Trombonist Roger Marks has been a fixture in the British trad/swing scene since at least the late 1970s when he worked with cornetist Rod Mason’s hot band. He began leading his own albums in the late 1980s. While he recorded a duet album with pianist Craig Milverton in the 1990s and made three albums with his Mainstreamers (a trumpetless quintet), most of his recordings have had a fairly conventional instrumentation.
Higher Ground is a bit different for it features Marks as part of a quartet that does not include trumpet, piano, or drums. He teams up with clarinetist Pete Allen, banjoist Pete Sumner, and Dave Holdsworth on sousaphone, an unusual group of instrumentalists that manages to sound very much like a full band. Marks and Allen blend together well, Sumner and Holdsworth are so steady that one does not miss the other instruments, and this is a group that can often get quite heated.
Among the more off-beat songs that the band swings are “Lady Of Spain” (fortunately no accordion is in sight), “Maori Farewell,” “Star Of The Country Down,” and “Faithful Hussar” (played by Louis Armstrong in the 1950s and given lyrics by Sumner). Some of the other more memorable performances include “My Old Kentucky Home,” “Streets Of The City” (which has Allen switching to baritone and Holdsworth heard on trumpet), and “White Cliffs Of Dover.” It all works quite well with each of the musicians displaying flexibility, an individual musical personality, and the ability to build up solos and ensembles.
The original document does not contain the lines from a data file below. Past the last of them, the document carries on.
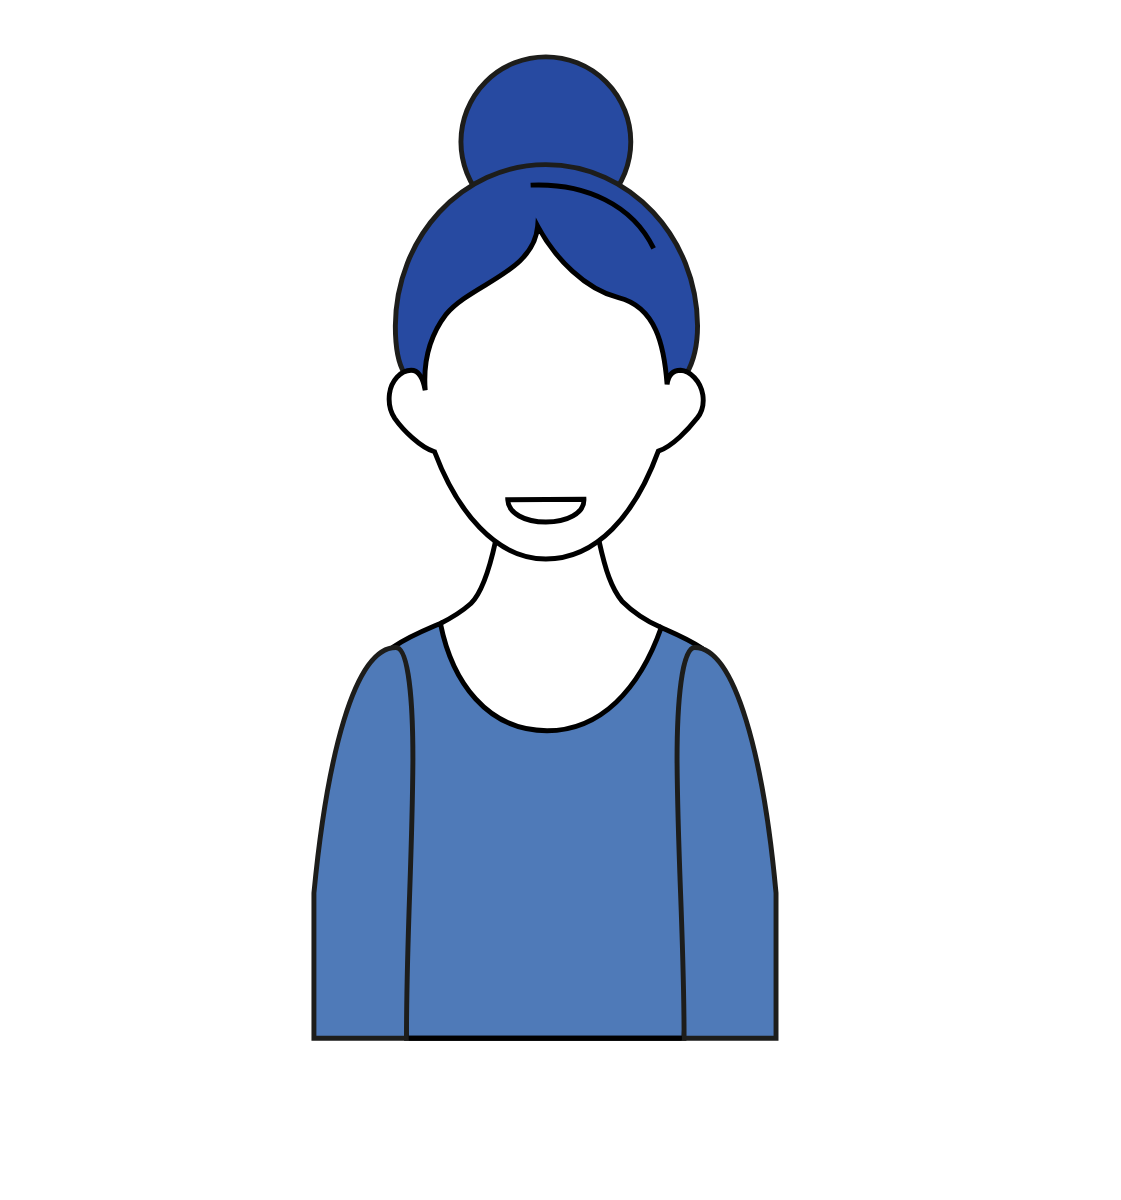
<!DOCTYPE html>
<html lang="en">
<head>
<meta charset="utf-8">
<title>Woman with a bun</title>
<style>
  :root {
    --paper: #ffffff;
    --hair: #274aa1;
    --shirt: #4f7ab8;
    --ink: #000000;
    --soft-ink: #1d1d1b;
  }
  html, body { margin: 0; padding: 0; background: var(--paper); overflow: hidden; }
  .portrait { display: block; width: 1121px; height: 1200px; }
  .portrait path, .portrait circle {
    stroke: var(--ink);
    stroke-width: 4.2;
    stroke-miterlimit: 10;
    fill: none;
  }
  .portrait .hair { fill: var(--hair); stroke: var(--soft-ink); }
  .portrait .shirt { fill: var(--shirt); }
  .portrait .sleeve { fill: var(--shirt); stroke: var(--soft-ink); }
  .portrait .skin { fill: var(--paper); }
</style>
</head>
<body>
<svg class="portrait" viewBox="0 0 957 1024" preserveAspectRatio="none" role="img" aria-label="Line drawing of a smiling woman with blue hair in a bun and a blue top">
  <g id="body">
    <path class="skin" d="M423 462C418 485 412 505 402 515C393 523 384 528 376 532C383 580 415 623.500 467 623.500C513 623.500 546 588 564 536C551 530 540 523 531 513C522 502 517 487 511.500 462Z" style="stroke:none"/>
    <path class="shirt" d="M336 552C349 543 362 538 376 532C386 582 416 623.500 467 623.500C513 623.500 546 588 564.500 535.500C577 541 587 545 599 553L584 886H347Z"/>
    <path d="M423 462C418 485 412 505 402 515C393 523 384 528 376 532"/>
    <path d="M511.500 462C517 487 522 502 531 513C540 522 552 530 564.500 535.500"/>
    <path class="sleeve" d="M268 886V762C279 648 302 552.500 338 552.500C349 552.500 352.500 600 352.500 648C352 734 347 800 347 886Z"/>
    <path class="sleeve" d="M662.500 886V762C652 648 628 552.500 593 552.500C582 552.500 578 600 578 648C578.500 734 584 800 584 886Z"/>
    <path d="M349 886H582"/>
  </g>
  <g id="head">
    <circle class="hair" cx="466" cy="121" r="72.500"/>
    <path class="hair" d="M345.500 319C339 309 337.500 292 337.500 278C338 203 394 140.500 466 140.500C538 140.500 595 203 595.500 278C595.500 294 592.500 308 586 319L569 329H363Z"/>
    <path class="skin" d="M371 385.500C390 436 423 477 466 477C509 477 542 440 562 385C574 381 588 366 595 357C600 351 601 344 600 337C598 325 589 316.500 581 316C574 316 570.500 320 569.500 328C567 295 560 262 528 254C500 247 474 221 459 193C456 232 403 242 381 268C368 285 361 307 363 333C361 322 357 316 351 316C342 316 334 325 332.500 336C331.500 344 333 351 337 357C344 367 359 382 371 385.500Z"/>
    <path d="M453 158C500 156 540 175 558 212"/>
    <path d="M433.500 426.500L498.500 426C499 438 484 445.500 466 445.500C448 445.500 434 438 433.500 426.500Z"/>
  </g>
</svg>
</body>
</html>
The Brass Farthings are well worth discovering.
Higher Ground (Upbeat URCD 290, 16 selections, TT = 59:34)